--- Records shown ---
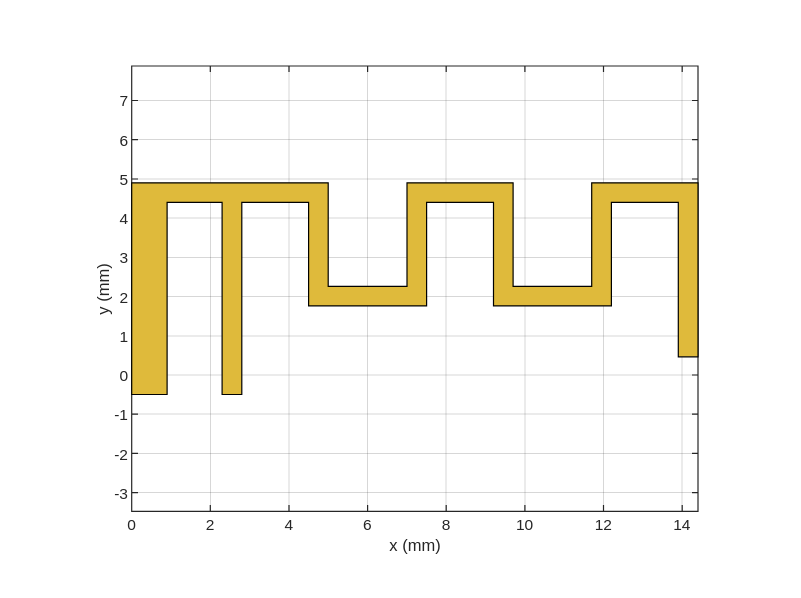
<!DOCTYPE html>
<html lang="en">
<head>
<meta charset="utf-8">
<title>Meander trace, x and y in mm</title>
<style>
:root {
  --paper: #ffffff;
  --ink: #262626;
  --grid: #262626;
  --trace: #dfba3b;
  --trace-edge: #000000;
}
* { box-sizing: border-box; margin: 0; padding: 0; }
html, body { width: 801px; height: 598px; overflow: hidden; background: var(--paper); }
.chart {
  position: relative;
  width: 801px;
  height: 598px;
  color: var(--ink);
  font-family: "Liberation Sans", Arial, sans-serif;
  font-size: 15.5px;
}
.plot { position: absolute; inset: 0; display: block; }
.grid { stroke: var(--grid); stroke-opacity: .18; stroke-width: 1; }
.trace { fill: var(--trace); stroke: var(--trace-edge); stroke-width: 1.2; }
.axes { fill: none; stroke: var(--ink); stroke-width: 1.2; }
.ticks { list-style: none; position: absolute; display: grid; }
.ticks li { display: flex; align-items: center; line-height: 1; }
.y-ticks { left: 88px; top: 81.6px; width: 40px; grid-template-rows: repeat(11, 39.25px); }
.y-ticks li { justify-content: flex-end; }
.x-ticks { left: 92.2px; top: 515px; height: 20px; grid-template-columns: repeat(8, 78.64px); }
.x-ticks li { justify-content: center; }
.axis-name { position: absolute; font-size: 16.5px; line-height: 20px; text-align: center; white-space: nowrap; }
.x-name { left: 132px; width: 566px; top: 535px; }
.y-name { left: 53px; width: 100px; top: 279px; transform: rotate(-90deg); }
</style>
</head>
<body>
<main class="chart">
  <svg class="plot" width="801" height="598" viewBox="0 0 801 598" role="img" aria-label="Gold meander trace drawn on a grid">
    <path class="grid" d="M210.5 66V511M289 66V511M367.5 66V511M446 66V511M525 66V511M603.5 66V511M682 66V511M132 100.5H698M132 139.5H698M132 179H698M132 218H698M132 257.5H698M132 296.5H698M132 336H698M132 375H698M132 414H698M132 453.5H698M132 492.5H698"/>
    <path class="axes" d="M131.7 66H698V511.3H131.7ZM210.3 511v-6M289 511v-6M367.6 511v-6M446.2 511v-6M524.9 511v-6M603.5 511v-6M682.2 511v-6M210.3 66v6M289 66v6M367.6 66v6M446.2 66v6M524.9 66v6M603.5 66v6M682.2 66v6M132 100.5h6M132 139.7h6M132 179h6M132 218.2h6M132 257.4h6M132 296.6h6M132 335.8h6M132 375h6M132 414.2h6M132 453.4h6M132 492.6h6M698 100.5h-6M698 139.7h-6M698 179h-6M698 218.2h-6M698 257.4h-6M698 296.6h-6M698 335.8h-6M698 375h-6M698 414.2h-6M698 453.4h-6M698 492.6h-6"/>
    <path class="trace" d="M131.7 182.8H328.2V286.3H407V182.8H513.1V286.3H591.7V182.8H698V356.8H678.3V202.3H611.4V305.9H493.5V202.3H426.6V305.9H308.6V202.3H241.8V394.5H222.1V202.3H167.1V394.5H131.7Z"/>
  </svg>
  <ol class="ticks y-ticks">
    <li>7</li><li>6</li><li>5</li><li>4</li><li>3</li><li>2</li><li>1</li><li>0</li><li>-1</li><li>-2</li><li>-3</li>
  </ol>
  <ol class="ticks x-ticks">
    <li>0</li><li>2</li><li>4</li><li>6</li><li>8</li><li>10</li><li>12</li><li>14</li>
  </ol>
  <p class="axis-name x-name">x (mm)</p>
  <p class="axis-name y-name">y (mm)</p>
</main>
</body>
</html>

--- What to do ---
Each entry should appear again exactly as written, pictures excluded.

--- Problem solution ---
<!DOCTYPE html>
<html lang="en">
<head>
<meta charset="utf-8">
<title>Meander trace, x and y in mm</title>
<style>
:root {
  --paper: #ffffff;
  --ink: #262626;
  --grid: #262626;
  --trace: #dfba3b;
  --trace-edge: #000000;
}
* { box-sizing: border-box; margin: 0; padding: 0; }
html, body { width: 801px; height: 598px; overflow: hidden; background: var(--paper); }
.chart {
  position: relative;
  width: 801px;
  height: 598px;
  color: var(--ink);
  font-family: "Liberation Sans", Arial, sans-serif;
  font-size: 15.5px;
}
.plot { position: absolute; inset: 0; display: block; }
.grid { stroke: var(--grid); stroke-opacity: .18; stroke-width: 1; }
.trace { fill: var(--trace); stroke: var(--trace-edge); stroke-width: 1.2; }
.axes { fill: none; stroke: var(--ink); stroke-width: 1.2; }
.ticks { list-style: none; position: absolute; display: grid; }
.ticks li { display: flex; align-items: center; line-height: 1; }
.y-ticks { left: 88px; top: 81.6px; width: 40px; grid-template-rows: repeat(11, 39.25px); }
.y-ticks li { justify-content: flex-end; }
.x-ticks { left: 92.2px; top: 515px; height: 20px; grid-template-columns: repeat(8, 78.64px); }
.x-ticks li { justify-content: center; }
.axis-name { position: absolute; font-size: 16.5px; line-height: 20px; text-align: center; white-space: nowrap; }
.x-name { left: 132px; width: 566px; top: 535px; }
.y-name { left: 53px; width: 100px; top: 279px; transform: rotate(-90deg); }
</style>
</head>
<body>
<main class="chart">
  <svg class="plot" width="801" height="598" viewBox="0 0 801 598" role="img" aria-label="Gold meander trace drawn on a grid">
    <path class="grid" d="M210.5 66V511M289 66V511M367.5 66V511M446 66V511M525 66V511M603.5 66V511M682 66V511M132 100.5H698M132 139.5H698M132 179H698M132 218H698M132 257.5H698M132 296.5H698M132 336H698M132 375H698M132 414H698M132 453.5H698M132 492.5H698"/>
    <path class="axes" d="M131.7 66H698V511.3H131.7ZM210.3 511v-6M289 511v-6M367.6 511v-6M446.2 511v-6M524.9 511v-6M603.5 511v-6M682.2 511v-6M210.3 66v6M289 66v6M367.6 66v6M446.2 66v6M524.9 66v6M603.5 66v6M682.2 66v6M132 100.5h6M132 139.7h6M132 179h6M132 218.2h6M132 257.4h6M132 296.6h6M132 335.8h6M132 375h6M132 414.2h6M132 453.4h6M132 492.6h6M698 100.5h-6M698 139.7h-6M698 179h-6M698 218.2h-6M698 257.4h-6M698 296.6h-6M698 335.8h-6M698 375h-6M698 414.2h-6M698 453.4h-6M698 492.6h-6"/>
    <path class="trace" d="M131.7 182.8H328.2V286.3H407V182.8H513.1V286.3H591.7V182.8H698V356.8H678.3V202.3H611.4V305.9H493.5V202.3H426.6V305.9H308.6V202.3H241.8V394.5H222.1V202.3H167.1V394.5H131.7Z"/>
  </svg>
  <ol class="ticks y-ticks">
    <li>7</li><li>6</li><li>5</li><li>4</li><li>3</li><li>2</li><li>1</li><li>0</li><li>-1</li><li>-2</li><li>-3</li>
  </ol>
  <ol class="ticks x-ticks">
    <li>0</li><li>2</li><li>4</li><li>6</li><li>8</li><li>10</li><li>12</li><li>14</li>
  </ol>
  <p class="axis-name x-name">x (mm)</p>
  <p class="axis-name y-name">y (mm)</p>
</main>
</body>
</html>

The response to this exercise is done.